EXERCISE REQUIREMENTS
Every record, apart from its pictures, should be repeated exactly.
-- DATASET EXCERPTS follows --
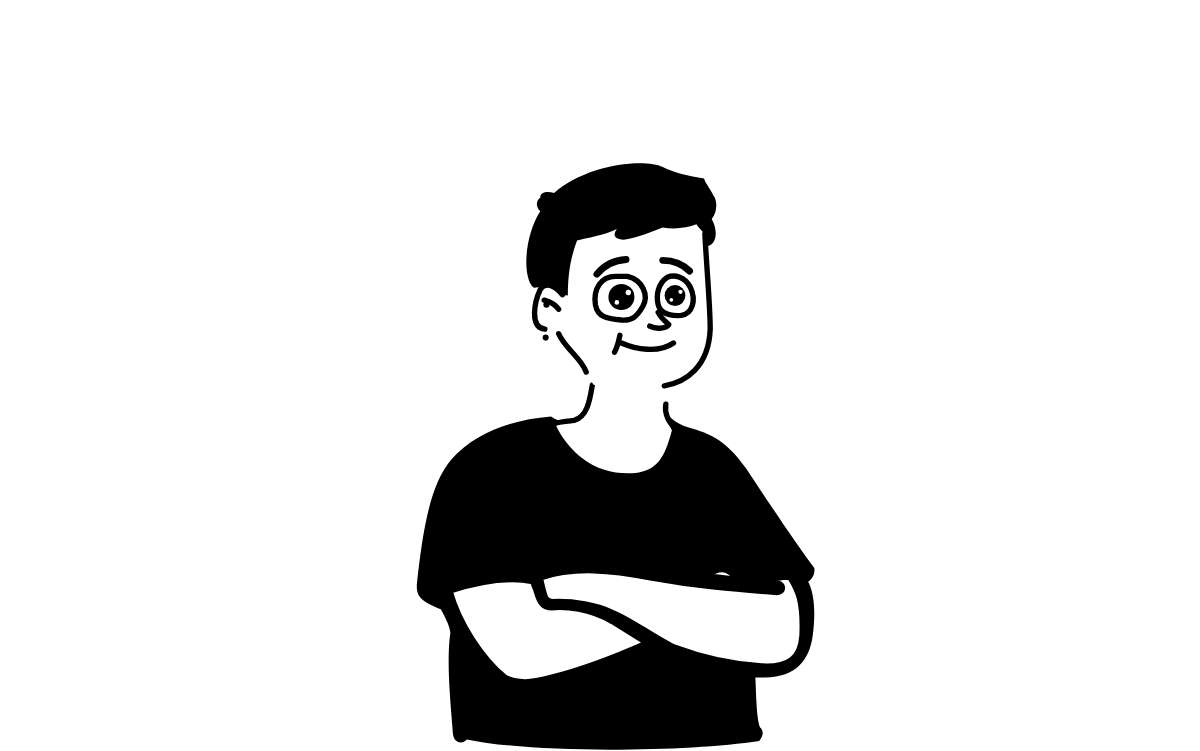
<!DOCTYPE html>
<html lang="en">
<head>
<meta charset="utf-8">
<title>Confident Guy</title>
<style>
  :root {
    --paper: #ffffff;
    --ink: #000000;
    --skin: #ffffff;
  }
  html, body {
    margin: 0;
    padding: 0;
    width: 1200px;
    height: 751px;
    overflow: hidden;
    background: var(--paper);
  }
  .canvas {
    display: block;
    width: 1200px;
    height: 751px;
  }
  .ink-fill { fill: var(--ink); }
  .skin-shape { fill: var(--skin); stroke: var(--ink); stroke-width: 7; stroke-linejoin: round; stroke-linecap: round; }
  .line { fill: none; stroke: var(--ink); stroke-width: 7; stroke-linecap: round; stroke-linejoin: round; }
  .line-bold { fill: none; stroke: var(--ink); stroke-width: 9; stroke-linecap: round; }
  .highlight { fill: var(--paper); }
</style>
</head>
<body>
<svg class="canvas" viewBox="0 0 1568 981" xmlns="http://www.w3.org/2000/svg" role="img" aria-label="Man with crossed arms smiling">
  <defs>
    <g id="pupil">
      <circle r="17" class="ink-fill"/>
      <circle cx="9" cy="-6" r="3.5" class="highlight"/>
      <circle cx="-6" cy="7" r="3" class="highlight"/>
    </g>
  </defs>

  <g class="figure">
    <!-- t-shirt -->
    <path class="ink-fill" d="M720,544 C670,548 620,565 590,600 C560,635 552,700 545,760 C543,778 548,785 576,796 C585,812 590,825 588,830 C583,870 590,930 592,960 C594,972 605,972 610,966 C700,985 900,982 992,968 C998,960 998,955 993,950 C988,935 988,900 987,885 L1000,885 C1040,885 1058,862 1062,830 C1066,800 1064,775 1056,760 C1063,755 1065,748 1064,742 C1040,710 1000,650 975,612 C945,570 925,566 893,556 C880,550 876,546 872,540 L760,548 C745,552 730,552 720,544 Z"/>

    <!-- neckline -->
    <path class="skin-shape" d="M727,557 C736,575 748,588 760,598 C780,614 805,620 830,618 C858,614 868,600 878,562 C870,548 866,535 868,528 L776,505 C772,530 766,548 752,552 C738,553 728,553 727,557 Z" style="stroke:none"/>
    <path class="line" d="M774,503 C771,520 768,545 750,549 C738,551 728,551 724,554"/>
    <path class="line" d="M870,528 C868,540 874,552 880,556"/>

    <!-- lower arm -->
    <path class="skin-shape" d="M588,772 C600,815 630,860 660,885 C680,895 700,890 720,885 C760,875 800,860 845,840 L800,812 C770,795 740,792 720,794 C706,794 703,780 700,770 L696,760 C660,752 620,762 588,772 Z"/>

    <!-- upper arm wrapping across -->
    <path class="skin-shape" d="M706,755 C750,740 800,745 850,755 C910,766 960,770 1015,774 C1025,774 1025,762 1015,762 L998,761 C1010,756 1020,754 1032,754 C1040,768 1050,780 1048,830 C1046,860 1030,872 995,870 C960,868 920,860 880,845 C850,830 825,810 800,800 C780,790 750,785 722,786 C712,786 712,780 706,755 Z"/>
    <path class="skin-shape" d="M922,752 C935,745 948,736 963,757 Z"/>

    <!-- face and neck fill -->
    <path fill="var(--skin)" d="M742,386 C744,350 748,330 754,314 L920,305 C926,360 930,400 926,440 C920,480 890,500 868,502 L840,505 L776,503 C770,495 766,486 766,486 L735,440 Z"/>

    <!-- face outline -->
    <path class="line" d="M921,305 C924,360 928,400 928,430 C926,480 895,500 868,504"/>
    <path class="line" d="M735,385 C724,372 712,368 706,378 C698,395 692,428 712,430"/>
    <path class="line" d="M730,436 C738,455 760,468 766,486"/>
    <path class="line" d="M711,392 C718,394 726,398 730,404"/>
    <circle cx="714" cy="398" r="4" class="ink-fill"/>
    <circle cx="713" cy="441" r="4" class="ink-fill"/>

    <!-- hair -->
    <path class="ink-fill" d="M706,276 C690,300 684,340 690,362 C692,370 695,374 698,376 L706,375 C712,370 724,370 735,385 L742,386 C742,360 745,338 754,314 C780,308 795,305 806,299 C802,305 800,312 815,313 C835,310 850,303 866,297 C880,300 898,298 910,293 C913,298 918,302 920,305 L921,322 C935,322 940,305 930,286 C937,278 938,262 932,255 C928,246 922,240 920,233 C900,230 880,225 866,218 C850,210 810,212 780,222 C755,230 738,240 724,252 C716,250 706,250 706,258 C700,263 700,270 706,276 Z"/>

    <!-- eyebrows -->
    <path class="line-bold" d="M780,358 C790,346 803,340 818,339"/>
    <path class="line-bold" d="M866,340 C880,340 893,346 901,354"/>

    <!-- eyes -->
    <path class="line" d="M806,361 C785,360 775,378 778,398 C781,414 792,416 812,418 C826,419 832,414 840,400 C848,386 840,366 820,361 Z"/>
    <use href="#pupil" x="812" y="388"/>
    <path class="line" d="M872,362 C860,370 857,385 860,398 C863,410 875,413 890,412 C905,410 910,392 902,375 C895,362 882,358 872,362 Z"/>
    <use href="#pupil" x="882" y="386" transform="translate(882 386) scale(0.8) translate(-882 -386)"/>

    <!-- nose -->
    <path class="line" d="M860,408 C864,416 870,420 874,424 C870,430 856,430 849,426"/>

    <!-- mouth -->
    <path class="line" d="M812,448 C830,456 860,462 880,448"/>
    <path class="line" d="M810,438 C808,448 806,455 803,460"/>
  </g>
</svg>
</body>
</html>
-- DATASET EXCERPTS concluded --
OUTPUT OF THE TASK
<!DOCTYPE html>
<html lang="en">
<head>
<meta charset="utf-8">
<title>Confident Guy</title>
<style>
  :root {
    --paper: #ffffff;
    --ink: #000000;
    --skin: #ffffff;
  }
  html, body {
    margin: 0;
    padding: 0;
    width: 1200px;
    height: 751px;
    overflow: hidden;
    background: var(--paper);
  }
  .canvas {
    display: block;
    width: 1200px;
    height: 751px;
  }
  .ink-fill { fill: var(--ink); }
  .skin-shape { fill: var(--skin); stroke: var(--ink); stroke-width: 7; stroke-linejoin: round; stroke-linecap: round; }
  .line { fill: none; stroke: var(--ink); stroke-width: 7; stroke-linecap: round; stroke-linejoin: round; }
  .line-bold { fill: none; stroke: var(--ink); stroke-width: 9; stroke-linecap: round; }
  .highlight { fill: var(--paper); }
</style>
</head>
<body>
<svg class="canvas" viewBox="0 0 1568 981" xmlns="http://www.w3.org/2000/svg" role="img" aria-label="Man with crossed arms smiling">
  <defs>
    <g id="pupil">
      <circle r="17" class="ink-fill"/>
      <circle cx="9" cy="-6" r="3.5" class="highlight"/>
      <circle cx="-6" cy="7" r="3" class="highlight"/>
    </g>
  </defs>

  <g class="figure">
    <!-- t-shirt -->
    <path class="ink-fill" d="M720,544 C670,548 620,565 590,600 C560,635 552,700 545,760 C543,778 548,785 576,796 C585,812 590,825 588,830 C583,870 590,930 592,960 C594,972 605,972 610,966 C700,985 900,982 992,968 C998,960 998,955 993,950 C988,935 988,900 987,885 L1000,885 C1040,885 1058,862 1062,830 C1066,800 1064,775 1056,760 C1063,755 1065,748 1064,742 C1040,710 1000,650 975,612 C945,570 925,566 893,556 C880,550 876,546 872,540 L760,548 C745,552 730,552 720,544 Z"/>

    <!-- neckline -->
    <path class="skin-shape" d="M727,557 C736,575 748,588 760,598 C780,614 805,620 830,618 C858,614 868,600 878,562 C870,548 866,535 868,528 L776,505 C772,530 766,548 752,552 C738,553 728,553 727,557 Z" style="stroke:none"/>
    <path class="line" d="M774,503 C771,520 768,545 750,549 C738,551 728,551 724,554"/>
    <path class="line" d="M870,528 C868,540 874,552 880,556"/>

    <!-- lower arm -->
    <path class="skin-shape" d="M588,772 C600,815 630,860 660,885 C680,895 700,890 720,885 C760,875 800,860 845,840 L800,812 C770,795 740,792 720,794 C706,794 703,780 700,770 L696,760 C660,752 620,762 588,772 Z"/>

    <!-- upper arm wrapping across -->
    <path class="skin-shape" d="M706,755 C750,740 800,745 850,755 C910,766 960,770 1015,774 C1025,774 1025,762 1015,762 L998,761 C1010,756 1020,754 1032,754 C1040,768 1050,780 1048,830 C1046,860 1030,872 995,870 C960,868 920,860 880,845 C850,830 825,810 800,800 C780,790 750,785 722,786 C712,786 712,780 706,755 Z"/>
    <path class="skin-shape" d="M922,752 C935,745 948,736 963,757 Z"/>

    <!-- face and neck fill -->
    <path fill="var(--skin)" d="M742,386 C744,350 748,330 754,314 L920,305 C926,360 930,400 926,440 C920,480 890,500 868,502 L840,505 L776,503 C770,495 766,486 766,486 L735,440 Z"/>

    <!-- face outline -->
    <path class="line" d="M921,305 C924,360 928,400 928,430 C926,480 895,500 868,504"/>
    <path class="line" d="M735,385 C724,372 712,368 706,378 C698,395 692,428 712,430"/>
    <path class="line" d="M730,436 C738,455 760,468 766,486"/>
    <path class="line" d="M711,392 C718,394 726,398 730,404"/>
    <circle cx="714" cy="398" r="4" class="ink-fill"/>
    <circle cx="713" cy="441" r="4" class="ink-fill"/>

    <!-- hair -->
    <path class="ink-fill" d="M706,276 C690,300 684,340 690,362 C692,370 695,374 698,376 L706,375 C712,370 724,370 735,385 L742,386 C742,360 745,338 754,314 C780,308 795,305 806,299 C802,305 800,312 815,313 C835,310 850,303 866,297 C880,300 898,298 910,293 C913,298 918,302 920,305 L921,322 C935,322 940,305 930,286 C937,278 938,262 932,255 C928,246 922,240 920,233 C900,230 880,225 866,218 C850,210 810,212 780,222 C755,230 738,240 724,252 C716,250 706,250 706,258 C700,263 700,270 706,276 Z"/>

    <!-- eyebrows -->
    <path class="line-bold" d="M780,358 C790,346 803,340 818,339"/>
    <path class="line-bold" d="M866,340 C880,340 893,346 901,354"/>

    <!-- eyes -->
    <path class="line" d="M806,361 C785,360 775,378 778,398 C781,414 792,416 812,418 C826,419 832,414 840,400 C848,386 840,366 820,361 Z"/>
    <use href="#pupil" x="812" y="388"/>
    <path class="line" d="M872,362 C860,370 857,385 860,398 C863,410 875,413 890,412 C905,410 910,392 902,375 C895,362 882,358 872,362 Z"/>
    <use href="#pupil" x="882" y="386" transform="translate(882 386) scale(0.8) translate(-882 -386)"/>

    <!-- nose -->
    <path class="line" d="M860,408 C864,416 870,420 874,424 C870,430 856,430 849,426"/>

    <!-- mouth -->
    <path class="line" d="M812,448 C830,456 860,462 880,448"/>
    <path class="line" d="M810,438 C808,448 806,455 803,460"/>
  </g>
</svg>
</body>
</html>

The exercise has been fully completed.